Along with registered lobbyists like Lafayette’s Randy Haynie and former U.S. Rep. Bob Livingston, a slew of high profile individuals appears on a list of people identified as “lobbyists” by the embattled Jefferson Parish landfill company.

That list, seized by government officials when they raided River Birch’s Gretna offices last year, was obtained by The Times-Picayune. Among those on the list were Timmy Teepell, Gov. Jindal’s chief of staff, and Garret Graves, his executive assistant for coastal activities. Both deny any financial relationship with River Birch owner Fred Heebe.

Lafayette’s Henry Mouton, 54, admitted this summer to using his position as a Wildlife and Fisheries commissioner to lobby public officials statewide in an attempt to keep the Old Gentilly Landfill closed in the wake of Hurricane Katrina. He admitted to receiving 170 checks totaling $463,970 from an unidentified “co-conspirator” in return for his efforts, which also included trying to prevent the Two Rivers Recycling Landfill from opening in Catahoula Parish.

Mouton could spend up to five years in prison and a receive a maximum $250,000 fine after pleading guilty Wednesday afternoon to federal charges of conspiracy to receive bribes and illegal payoffs.

In its story published late last night, the T-P reported:

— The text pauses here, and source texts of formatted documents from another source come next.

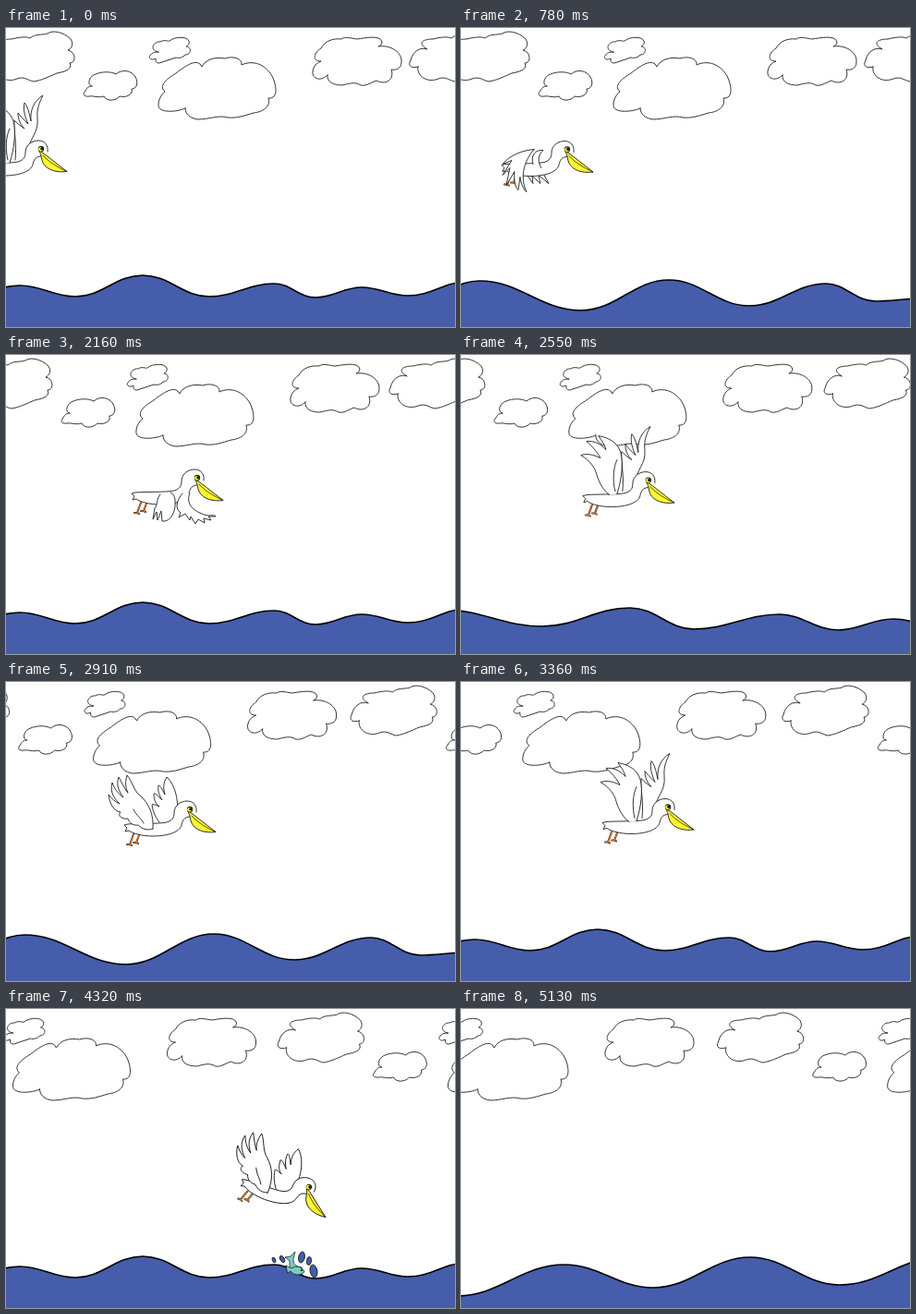
These frames come from a looping animation (486x324 px, 5250 ms). An HTML page with a canvas:

```html
<!DOCTYPE html>
<html lang="en">
<head>
<meta charset="utf-8">
<title>Pelican over the sea</title>
<style>
  html, body { margin: 0; width: 100%; height: 100%; overflow: hidden; background: #fff; }
  canvas { display: block; width: 486px; height: 324px; }
</style>
</head>
<body>
<canvas id="stage" width="486" height="324"></canvas>
<script>
const ctx = document.getElementById('stage').getContext('2d');
const STEP = 30, LOOP = 5250, LAST = 171;
const YELLOW = '#fdf733', SEA = '#455dab', TEAL = '#7cccc0', ORANGE = '#d9772b';

const clouds = new Path2D(
  'M-10,42C-16,44 -22,42 -18,35C-16,26 -8,20 0,23C-12,16 -4,12 6,12C14,10 22,9 26,11C32,6 38,8 45,6C50,2 62,4 70,12C74,18 70,23 67,24C76,26 76,38 69,38C72,44 66,47 55,49C48,52 38,57 30,58C24,57 20,52 12,55C0,60 -12,52 -10,42Z' +
  'M93,63C87,62 90,52 97,50C104,47 114,47 119,50C126,44 136,46 140,53C144,60 141,66 136,66C138,72 130,76 123,74C119,79 109,80 106,74C100,76 93,73 91,74C83,75 83,71 86,68C88,64 90,63 93,63Z' +
  'M165,26C154,24 160,14 167,15C171,12 176,15 177,14C183,9 196,9 198,14C199,17 197,19 195,20C201,20 201,29 194,29C192,32 187,33 184,32C178,34 172,36 166,38C162,38 162,36 162,33C157,36 154,32 156,30C158,27 160,26 165,26Z' +
  'M194,87C186,91 164,93 165,83C165,78 168,72 172,69C164,62 176,54 184,49C193,42 204,34 210,39L212,42C216,34 226,31 237,33C246,30 256,33 255,40C268,34 281,40 288,52C293,62 295,77 284,76C287,86 277,91 268,92C258,95 250,98 240,97C230,94 220,99 208,99C199,98 194,93 194,87Z' +
  'M348,51C342,58 331,56 332,47C333,41 336,38 341,36C330,36 334,26 341,22C345,14 354,11 363,12C367,9 373,11 380,12C388,11 405,7 407,15C407,18 405,19 403,20C416,18 429,26 428,37C428,44 422,46 417,45C421,57 410,62 401,57C393,60 390,63 384,62C378,58 372,60 364,62C355,62 347,59 348,51Z');

// Crests and troughs of the four sea drawings.
const seas = [
  [[-50, 291], [15, 279], [75, 291], [148, 268], [220, 291], [290, 277], [335, 292], [385, 281], [435, 290], [500, 275]],
  [[-20, 276], [88, 294], [183, 274], [252, 297], [345, 281], [408, 298], [468, 286], [520, 295]],
  [[-40, 290], [20, 274], [130, 306], [225, 273], [312, 301], [395, 277], [448, 296], [500, 293]],
  [[-5, 311], [112, 277], [208, 302], [313, 269], [410, 299], [520, 269]]
].map(points => {
  let d = 'M' + points[0], [px, py] = points[0];
  for (const [x, y] of points.slice(1)) {
    const c = (x - px) * 0.4;
    d += `C${px + c},${py} ${x - c},${y} ${x},${y}`;
    [px, py] = [x, y];
  }
  return new Path2D(d + 'L530,340L-60,340Z');
});

// Bird parts are placed around the eye.
const body = new Path2D('M0,8C-6,8 -8,12 -9,17C-11,25 -25,29 -40,29C-52,29 -62,26 -66,23L-70,24L-68,20L-71,17L-67,16C-55,15 -35,16 -25,14C-19,12 -17,9 -17,4C-17,-5 -9,-9 -3,-9C4,-9 8,-4 7,3');
const beak = new Path2D('M-2,2L3,5L28,24.5C17,26 6,23 2,15C0,11 1,8 -2,2Z');
const beakLine = new Path2D('M2,7C8,14 18,20 28,24.5');
const openBeak = new Path2D('M0,4L12,5L36,4L24,7L6,9ZM1,6L27,25C18,27 11,23 3,10Z');
const legs = new Path2D('M-61,27L-65,38L-68,38M-65,38L-63,39M-55,28L-58,36L-61,36M-58,36L-56,37');

// Each pose: wings behind the body, then wings over it.
const poses = {
  A: ['M-14,4C-14,-12 -2,-16 -4,-34C-5,-44 -1,-52 2,-58C-8,-52 -12,-42 -11,-30C-13,-40 -15,-47 -18,-50C-20,-42 -17,-34 -14,-27C-19,-32 -23,-36 -25,-39C-25,-31 -22,-26 -18,-22C-23,-25 -27,-29 -29,-31C-30,-20 -26,-6 -28,12',
      'M-34,15C-29,0 -27,-18 -30,-30C-33,-40 -42,-46 -54,-48C-50,-42 -47,-38 -46,-33C-52,-40 -60,-43 -67,-42C-60,-36 -55,-30 -52,-24C-60,-28 -67,-29 -73,-27C-63,-21 -58,-14 -56,-6C-53,4 -48,12 -42,16M-36,12C-39,0 -38,-14 -34,-22'],
  B: ['M-15,12C-11,-4 -14,-25 -25,-35C-29,-28 -29,-23 -27,-16C-30,-22 -32,-26 -34,-26C-35,-20 -33,-15 -30,-10C-34,-14 -37,-18 -39,-17C-39,-10 -37,-6 -33,-3C-37,-5 -40,-6 -41,-5C-40,4 -36,10 -33,14',
      'M-40,21C-39,6 -44,-6 -53,-14C-61,-20 -62,-30 -68,-37C-70,-30 -70,-24 -67,-18C-72,-24 -74,-30 -77,-35C-80,-26 -77,-20 -72,-13C-78,-17 -82,-23 -84,-29C-87,-19 -82,-12 -76,-6C-81,-8 -85,-12 -88,-16C-87,-6 -82,2 -75,3C-79,7 -73,11 -67,10C-66,15 -60,18 -56,17C-51,22 -45,23 -40,21M-61,0C-58,7 -53,9 -50,15'],
  C: ['', 'M-40,18C-45,24 -42,28 -46,33L-48,45L-44,37L-43,46L-39,36L-38,47C-28,48 -23,36 -24,25C-24,20 -26,17 -29,16' +
      'M-16,17C-23,25 -24,34 -18,38L-20,43L-13,39L-8,46L-7,42L-2,50L1,45L8,49L7,44L15,46L12,42L20,42C18,39 12,43 5,39C-3,36 -8,31 -9,26C-10,22 -9,19 -8,17'],
  D: ['M-44,27L-37,37L-38,29L-29,37L-31,28L-20,37L-26,26Z',
      'M-37,16C-40,6 -34,0 -26,1C-32,6 -32,14 -28,20' +
      'M-36,0C-48,1 -62,6 -70,16L-60,12L-70,28L-62,20L-66,39L-57,24C-58,34 -56,42 -53,44L-51,30C-50,38 -47,44 -44,46C-51,32 -48,14 -36,0Z'],
  E: ['M-20,20C-12,32 4,31 9,26L-4,12Z',
      'M-27,14C-26,30 -30,45 -44,44L-60,41C-62,35 -61,30 -59,25L-54,40L-54,27L-47,41L-48,26L-41,39C-42,30 -43,22 -40,14ZM-40,26C-40,36 -34,36 -28,34M-11,12C-13,18 -10,20 -9,16L-6,22L-4,15L0,22']
};
for (const name in poses) poses[name] = poses[name].map(d => new Path2D(d));

const fishBody = new Path2D('M-11,-5L-5,-2C0,-6 8,-3 9,2C5,6 -3,6 -6,1L-9,3Z');
const fishTail = new Path2D('M6,5C-2,6 -8,0 -7,-10L-12,-14L-6,-15L-1,-20L-3,-12C-3,-5 1,-4 6,-3Z');

// step, x, y, tilt in degrees
const flight = [
  [0, 38, 131, 0], [50, 186, 132, 0], [59, 213, 132, 0], [72, 207, 133, 0], [97, 199, 138, 0],
  [127, 249, 133, 0], [134, 274, 145, 5], [144, 328, 193, 20], [156, 358, 281, 72], [171, 380, 390, 80]
];
// x, y, size, tilt of the splash drops
const drops = [[290, 272, 3, -.4], [299, 271, 4, -.5], [320, 269, 6, .2], [328, 273, 4.5, .1], [333, 284, 7, -.2]];

function along(keys, s) {
  let i = 1;
  while (i < keys.length - 1 && keys[i][0] < s) i++;
  const a = keys[i - 1], b = keys[i], p = (s - a[0]) / (b[0] - a[0]);
  return a.slice(1).map((v, k) => v + (b[k + 1] - v) * p);
}

function shape(path, fill, width = 0.85, color = '#111') {
  if (fill) { ctx.fillStyle = fill; ctx.fill(path); }
  ctx.lineWidth = width;
  ctx.strokeStyle = color;
  ctx.stroke(path);
}

function dot(x, y, r, fill) {
  ctx.fillStyle = fill;
  ctx.beginPath();
  ctx.arc(x, y, r, 0, 7);
  ctx.fill();
}

function at(x, y, angle, draw) {
  ctx.save();
  ctx.translate(x, y);
  ctx.rotate(angle);
  draw();
  ctx.restore();
}

function drawClouds(s) {
  const shift = Math.max(0, Math.min(s, 154) - 59) * 1.853;
  for (const x of [-shift, 456 - shift * 0.905]) {
    at(x, 0, 0, () => shape(clouds, '#fff', 1, '#333'));
  }
}

function drawBird(s) {
  const [x, y, tilt] = along(flight, s);
  const open = s >= 122 && s < 137;
  let pose = s >= 140 ? 'B' : 'ABCD'[Math.floor(s % 28 / 7)];
  if (open && pose === 'C') pose = 'E';
  const [back, front] = poses[pose];
  at(x, y, tilt * Math.PI / 180, () => {
    shape(back, '#fff');
    shape(legs, null, 2, '#222');
    shape(legs, null, 1.2, ORANGE);
    shape(body, '#fff');
    shape(front, '#fff');
    shape(open ? openBeak : beak, YELLOW);
    if (!open) shape(beakLine, null, 0.7);
    dot(0, 0, 3.2, '#222');
    dot(-0.4, 0.3, 2.4, YELLOW);
    dot(0.7, -0.2, 1.5, '#111');
  });
}

function drawFish(s) {
  if (s >= 122 && s < 142) {
    const [bx, by] = along(flight, Math.min(s, 129));
    const p = Math.max(0, (s - 129) / 13);
    at(bx + 25 + (315 - bx - 25) * p, by + 15 + (283 - by - 15) * p * p, p, () => {
      shape(fishBody, TEAL, 0.8);
      dot(5, -0.5, 1.2, '#111');
    });
  } else if (s >= 142 && s < 151) {
    const k = s - 144;
    at(314, 283 + k * 2, 0, () => {
      shape(fishTail, TEAL, 0.7);
      shape(fishBody, TEAL, 0.7);
      dot(6, 0, 1.1, '#111');
    });
    for (const [x, y, r, tilt] of drops) {
      at(x + (x - 311) * 0.06 * k, y - k * 2 + k * k * 0.8, tilt, () => {
        const drop = new Path2D();
        drop.ellipse(0, 0, r * 0.55, r, 0, 0, 7);
        shape(drop, SEA, 0.8);
      });
    }
  }
}

function draw(now) {
  const s = Math.min(LAST, Math.floor(now % LOOP / STEP));
  ctx.fillStyle = '#fff';
  ctx.fillRect(0, 0, 486, 324);
  drawClouds(s);
  drawBird(s);
  shape(seas[Math.floor(s / 9) % 4], SEA, 1.6, '#000');
  drawFish(s);
}

ctx.lineJoin = 'round';
ctx.lineCap = 'round';
const start = performance.now();
function tick() {
  draw(performance.now() - start);
  requestAnimationFrame(tick);
}
tick();
</script>
</body>
</html>
```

The list, obtained by The Times-Picayune, is a compendium of lawyers, consultants, journalists, political officials and some actual lobbyists who, at least tangentially, orbited the waste management issues that plagued the New Orleans area during the tumultuous months after Hurricane Katrina.

The list offers further evidence that Heebe’s River Birch Inc. ran a complex and concerted campaign to close the Old Gentilly Landfill in New Orleans, which had been shut down decades earlier as a possible environmental hazard but was reopened to collect construction and demolition debris after the 2005 storm.

Many of those on the list said this week they had never worked for Heebe or River Birch, indicating the list might be more a compilation of those who could exert some influence over the public perception of the Old Gentilly Landfill than a list of paid lobbyists.

Perhaps the most familiar name on the list is Garland Robinette, the WWL radio on-air personality who received $250,000 from Heebe in 2007 after using his talk show to question the environmental integrity of rival landfills.

Read the T-P story here and reporter Stephanie Grace’s analysis of Robinette’s ethical dilemma here.

To post a comment, please log into your IND account. If you do not have an account, click the "register" button to create one. Facebook comments can be used as an alternative to creating an account at

LA LA Land

Read the Flipping Paper!

Click Here for the Entire Print Version of
IND Monthly